  1. They must rely more on God’s empowered mission and biblical mandate than the personal preferences of the congregation.  Sadly, Christians are often more in love with the way they do church than they are in love with people in their community.  The church must develop a “missionary mentality.”  That means that the church understands the community and will minister in contextually appropriate ways to reach local people with the gospel.  Moving to an external focus pushes the church from “doing missions” as part of some program into being “on mission as a way of life.”
  2. Vibrant leadership.  Change starts with the leaders of the church.  Vibrant leaders lead their people to worship, live in community, and live on mission.  They are leaders who are being transformed in the presence of the people they lead.  When the church assumes the role of missionary, a radical shift in the view of leadership must take place.  The old model was to hoard and retain control. Vibrant leaders seek to empower and multiply.  Leadership is the stewardship to help others exercise their gifts.  We must move away from “How may I serve you?” to “How can I help you serve?”
  3. Relational intentionality.  The church was designed by Christ as a collection of people participating in one another’s lives.  So the church must provide platforms for new people to engage in significant relationships with one another and with people in need.  A challenge today is that most people find themselves too busy.  So we must teach people how to create relational space.  But first we’ll have to teach why.  Another challenge is to produce familial relationships without creating a closed group.  This includes providing space for difficult people.
  4. Prayerful dependence.  Prayer is the engine of truly great churches.  Characteristics of praying churches?  They have praying leaders.  They commonly experience answers to prayer.  They value corporate prayer.  They engage their communities with prayer.
  5. A sense of anticipation and expectancy surrounds their worship services.

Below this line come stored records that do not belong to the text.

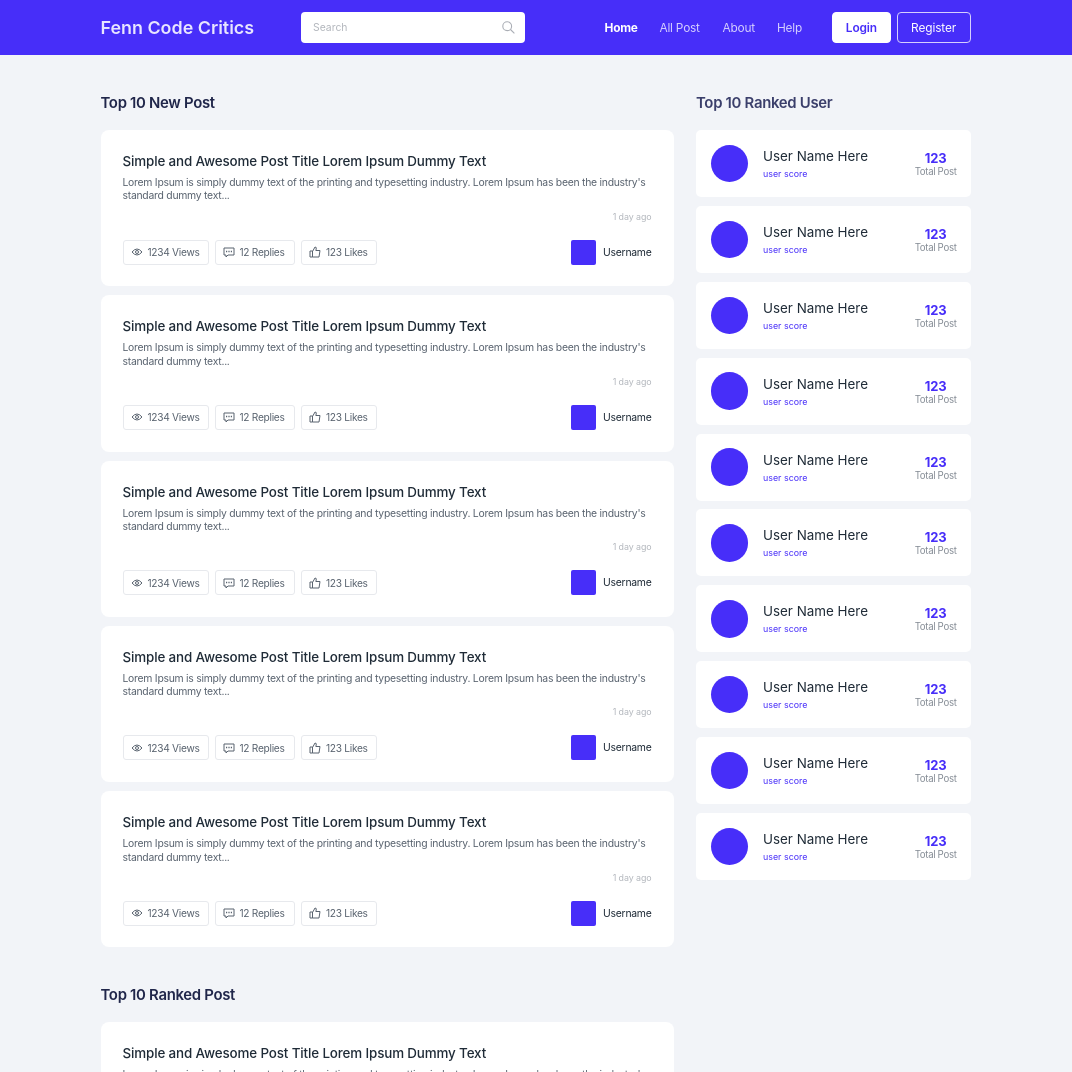
<!DOCTYPE html>
<html lang="en">
<head>
<meta charset="utf-8">
<title>Fenn Code Critics</title>
<style>
:root {
  --brand: #472ef9;
  --page: #f2f4f8;
  --card: #fff;
  --heading: #20264a;
  --heading-soft: #3b3f6b;
  --title: #1f2b37;
  --body: #59636f;
  --muted: #b3b7bd;
  --label: #868d96;
  --line: #e7e9ed;
}
* { box-sizing: border-box; margin: 0; padding: 0; }
html, body { width: 1072px; height: 1072px; overflow: hidden; }
body { background: var(--page); font-family: Inter, sans-serif; color: var(--title); white-space: nowrap; }
a { color: inherit; text-decoration: none; }
.icons { position: absolute; width: 0; height: 0; }

.topbar {
  display: grid; grid-template-columns: 166px 223px 198px 139px; justify-content: space-between;
  grid-template-columns: 200.5px 223.5px 227px 219px; justify-content: start; align-items: center;
  height: 55px; padding: 0 101px 0 100.5px; background: var(--brand); color: #fff;
}
.brand { font-size: 17.9px; font-weight: 600; color: #e8e5ff; }
.search {
  display: flex; align-items: center; justify-content: space-between;
  height: 31px; padding: 0 10px 0 12px; border-radius: 4px; background: var(--card);
  font-size: 10.4px; color: var(--muted);
}
.search svg { width: 13px; height: 13px; }
.menu {
  display: grid; grid-template-columns: 33px 41px 32.5px 25px; column-gap: 22px;
  margin-left: 80px; font-size: 11.9px; letter-spacing: -.02em; color: #d5cffe;
}
.menu .current { font-weight: 700; color: #fff; }
.account { display: flex; gap: 6px; margin-left: 80.5px; font-size: 11.9px; letter-spacing: -.01em; }
.button { width: 74px; height: 31px; line-height: 30px; border: 1px solid #d5cffe; border-radius: 4px; text-align: center; }
.button.solid { width: 59px; border-color: #fff; background: #fff; color: var(--brand); font-weight: 600; }

.content { display: grid; grid-template-columns: 573px 275px; column-gap: 22.5px; padding: 38px 0 0 100.5px; align-items: start; }
h2 { height: 20px; margin-bottom: 17px; line-height: 20px; font-size: 14.9px; font-weight: 600; letter-spacing: -.02em; color: var(--heading); }
.ranking h2 { color: var(--heading-soft); }
.posts { display: flex; flex-direction: column; gap: 9px; margin-bottom: 38px; }
.post { height: 156.3px; padding: 22px 22px 0; border-radius: 8px; background: var(--card); }
.post h3 { line-height: 18px; font-size: 13.4px; font-weight: 500; letter-spacing: -.01em; }
.excerpt { margin-top: 6px; line-height: 13.4px; font-size: 10.4px; letter-spacing: -.025em; color: var(--body); }
.date { margin: 7.7px 0 17px; line-height: 12px; font-size: 8.9px; letter-spacing: -.01em; text-align: right; color: var(--muted); }
.meta { display: flex; align-items: center; gap: 6px; }
.stat {
  display: flex; align-items: center; gap: 5px; width: 86px; height: 25px; padding-left: 7px;
  border: 1px solid var(--line); border-radius: 3px;
  font-size: 10.2px; letter-spacing: -.03em; color: var(--body);
}
.stat.replies { width: 80.5px; }
.stat.likes { width: 76px; }
.stat svg { width: 12px; height: 12px; flex: none; }
.author { display: flex; align-items: center; gap: 7px; margin-left: auto; font-size: 10.4px; letter-spacing: -.025em; }
.author i { width: 25px; height: 25px; border-radius: 2px; background: var(--brand); }

.users { display: flex; flex-direction: column; gap: 8.9px; list-style: none; }
.users li { display: flex; align-items: center; height: 67px; padding: 0 14.5px; border-radius: 5px; background: var(--card); }
.avatar { width: 37.5px; height: 37.5px; margin-right: 15px; border-radius: 50%; background: var(--brand); }
.user b { display: block; line-height: 18px; font-size: 13.4px; font-weight: 400; }
.user small { display: block; margin-top: 2px; line-height: 13px; font-size: 8.9px; color: var(--brand); }
.total { margin: 2px 0 0 auto; text-align: center; font-size: 9.7px; line-height: 12px; letter-spacing: -.035em; color: var(--label); }
.total b { display: block; line-height: 15px; font-size: 13px; font-weight: 700; letter-spacing: -.01em; color: var(--brand); }
</style>
</head>
<body>
<svg class="icons" aria-hidden="true">
  <defs>
    <symbol id="eye" viewBox="0 0 12 12"><g fill="none" stroke="#59636f"><path d="M1 6Q6 0 11 6Q6 12 1 6Z"/><circle cx="6" cy="6" r="1.5"/></g></symbol>
    <symbol id="reply" viewBox="0 0 12 12"><path d="M1 2H11V9H5L3 11V9H1Z" fill="none" stroke="#59636f"/><path d="M3 5.5H4.2M5.4 5.5H6.6M7.8 5.5H9" stroke="#59636f" stroke-width="1.3"/></symbol>
    <symbol id="like" viewBox="0 0 12 12"><path d="M1 5H3.5V11H1ZM3.5 5.5L6 1Q7.8 1 7.2 3L6.8 4.5H11L10 11H3.5" fill="none" stroke="#59636f" stroke-linejoin="round"/></symbol>
  </defs>
</svg>

<header class="topbar">
  <a class="brand" href="#">Fenn Code Critics</a>
  <div class="search"><span>Search</span><svg viewBox="0 0 13 13" fill="none" stroke="#aaaeb5" stroke-width="1.1" aria-hidden="true"><circle cx="5.2" cy="5.2" r="4.4"/><path d="M8.5 8.5L12.4 12.4"/></svg></div>
  <nav class="menu"><a class="current" href="#">Home</a><a href="#">All Post</a><a href="#">About</a><a href="#">Help</a></nav>
  <div class="account"><a class="button solid" href="#">Login</a><a class="button" href="#">Register</a></div>
</header>

<main class="content">
  <div class="feed">
    <h2>Top 10 New Post</h2>
    <section class="posts">
      <article class="post">
        <h3>Simple and Awesome Post Title Lorem Ipsum Dummy Text</h3>
        <p class="excerpt">Lorem Ipsum is simply dummy text of the printing and typesetting industry. Lorem Ipsum has been the industry's<br>standard dummy text...</p>
        <p class="date">1 day ago</p>
        <div class="meta">
          <span class="stat"><svg><use href="#eye"/></svg>1234 Views</span>
          <span class="stat replies"><svg><use href="#reply"/></svg>12 Replies</span>
          <span class="stat likes"><svg><use href="#like"/></svg>123 Likes</span>
          <a class="author" href="#"><i></i>Username</a>
        </div>
      </article>
      <article class="post">
        <h3>Simple and Awesome Post Title Lorem Ipsum Dummy Text</h3>
        <p class="excerpt">Lorem Ipsum is simply dummy text of the printing and typesetting industry. Lorem Ipsum has been the industry's<br>standard dummy text...</p>
        <p class="date">1 day ago</p>
        <div class="meta">
          <span class="stat"><svg><use href="#eye"/></svg>1234 Views</span>
          <span class="stat replies"><svg><use href="#reply"/></svg>12 Replies</span>
          <span class="stat likes"><svg><use href="#like"/></svg>123 Likes</span>
          <a class="author" href="#"><i></i>Username</a>
        </div>
      </article>
      <article class="post">
        <h3>Simple and Awesome Post Title Lorem Ipsum Dummy Text</h3>
        <p class="excerpt">Lorem Ipsum is simply dummy text of the printing and typesetting industry. Lorem Ipsum has been the industry's<br>standard dummy text...</p>
        <p class="date">1 day ago</p>
        <div class="meta">
          <span class="stat"><svg><use href="#eye"/></svg>1234 Views</span>
          <span class="stat replies"><svg><use href="#reply"/></svg>12 Replies</span>
          <span class="stat likes"><svg><use href="#like"/></svg>123 Likes</span>
          <a class="author" href="#"><i></i>Username</a>
        </div>
      </article>
      <article class="post">
        <h3>Simple and Awesome Post Title Lorem Ipsum Dummy Text</h3>
        <p class="excerpt">Lorem Ipsum is simply dummy text of the printing and typesetting industry. Lorem Ipsum has been the industry's<br>standard dummy text...</p>
        <p class="date">1 day ago</p>
        <div class="meta">
          <span class="stat"><svg><use href="#eye"/></svg>1234 Views</span>
          <span class="stat replies"><svg><use href="#reply"/></svg>12 Replies</span>
          <span class="stat likes"><svg><use href="#like"/></svg>123 Likes</span>
          <a class="author" href="#"><i></i>Username</a>
        </div>
      </article>
      <article class="post">
        <h3>Simple and Awesome Post Title Lorem Ipsum Dummy Text</h3>
        <p class="excerpt">Lorem Ipsum is simply dummy text of the printing and typesetting industry. Lorem Ipsum has been the industry's<br>standard dummy text...</p>
        <p class="date">1 day ago</p>
        <div class="meta">
          <span class="stat"><svg><use href="#eye"/></svg>1234 Views</span>
          <span class="stat replies"><svg><use href="#reply"/></svg>12 Replies</span>
          <span class="stat likes"><svg><use href="#like"/></svg>123 Likes</span>
          <a class="author" href="#"><i></i>Username</a>
        </div>
      </article>
    </section>
    <h2>Top 10 Ranked Post</h2>
    <section class="posts">
      <article class="post">
        <h3>Simple and Awesome Post Title Lorem Ipsum Dummy Text</h3>
        <p class="excerpt">Lorem Ipsum is simply dummy text of the printing and typesetting industry. Lorem Ipsum has been the industry's</p>
      </article>
    </section>
  </div>

  <aside class="ranking">
    <h2>Top 10 Ranked User</h2>
    <ol class="users">
      <li><i class="avatar"></i><p class="user"><b>User Name Here</b><small>user score</small></p><p class="total"><b>123</b>Total Post</p></li>
      <li><i class="avatar"></i><p class="user"><b>User Name Here</b><small>user score</small></p><p class="total"><b>123</b>Total Post</p></li>
      <li><i class="avatar"></i><p class="user"><b>User Name Here</b><small>user score</small></p><p class="total"><b>123</b>Total Post</p></li>
      <li><i class="avatar"></i><p class="user"><b>User Name Here</b><small>user score</small></p><p class="total"><b>123</b>Total Post</p></li>
      <li><i class="avatar"></i><p class="user"><b>User Name Here</b><small>user score</small></p><p class="total"><b>123</b>Total Post</p></li>
      <li><i class="avatar"></i><p class="user"><b>User Name Here</b><small>user score</small></p><p class="total"><b>123</b>Total Post</p></li>
      <li><i class="avatar"></i><p class="user"><b>User Name Here</b><small>user score</small></p><p class="total"><b>123</b>Total Post</p></li>
      <li><i class="avatar"></i><p class="user"><b>User Name Here</b><small>user score</small></p><p class="total"><b>123</b>Total Post</p></li>
      <li><i class="avatar"></i><p class="user"><b>User Name Here</b><small>user score</small></p><p class="total"><b>123</b>Total Post</p></li>
      <li><i class="avatar"></i><p class="user"><b>User Name Here</b><small>user score</small></p><p class="total"><b>123</b>Total Post</p></li>
    </ol>
  </aside>
</main>
</body>
</html>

While they may count attendance, a better barometer is how many encountered the transforming presence of God through worship.  This means that people have to actively participating in worship, not just listening to a talking head or following along in their bulletin.

Is there anything you would add or subtract from this list?  How have you seen these in your church?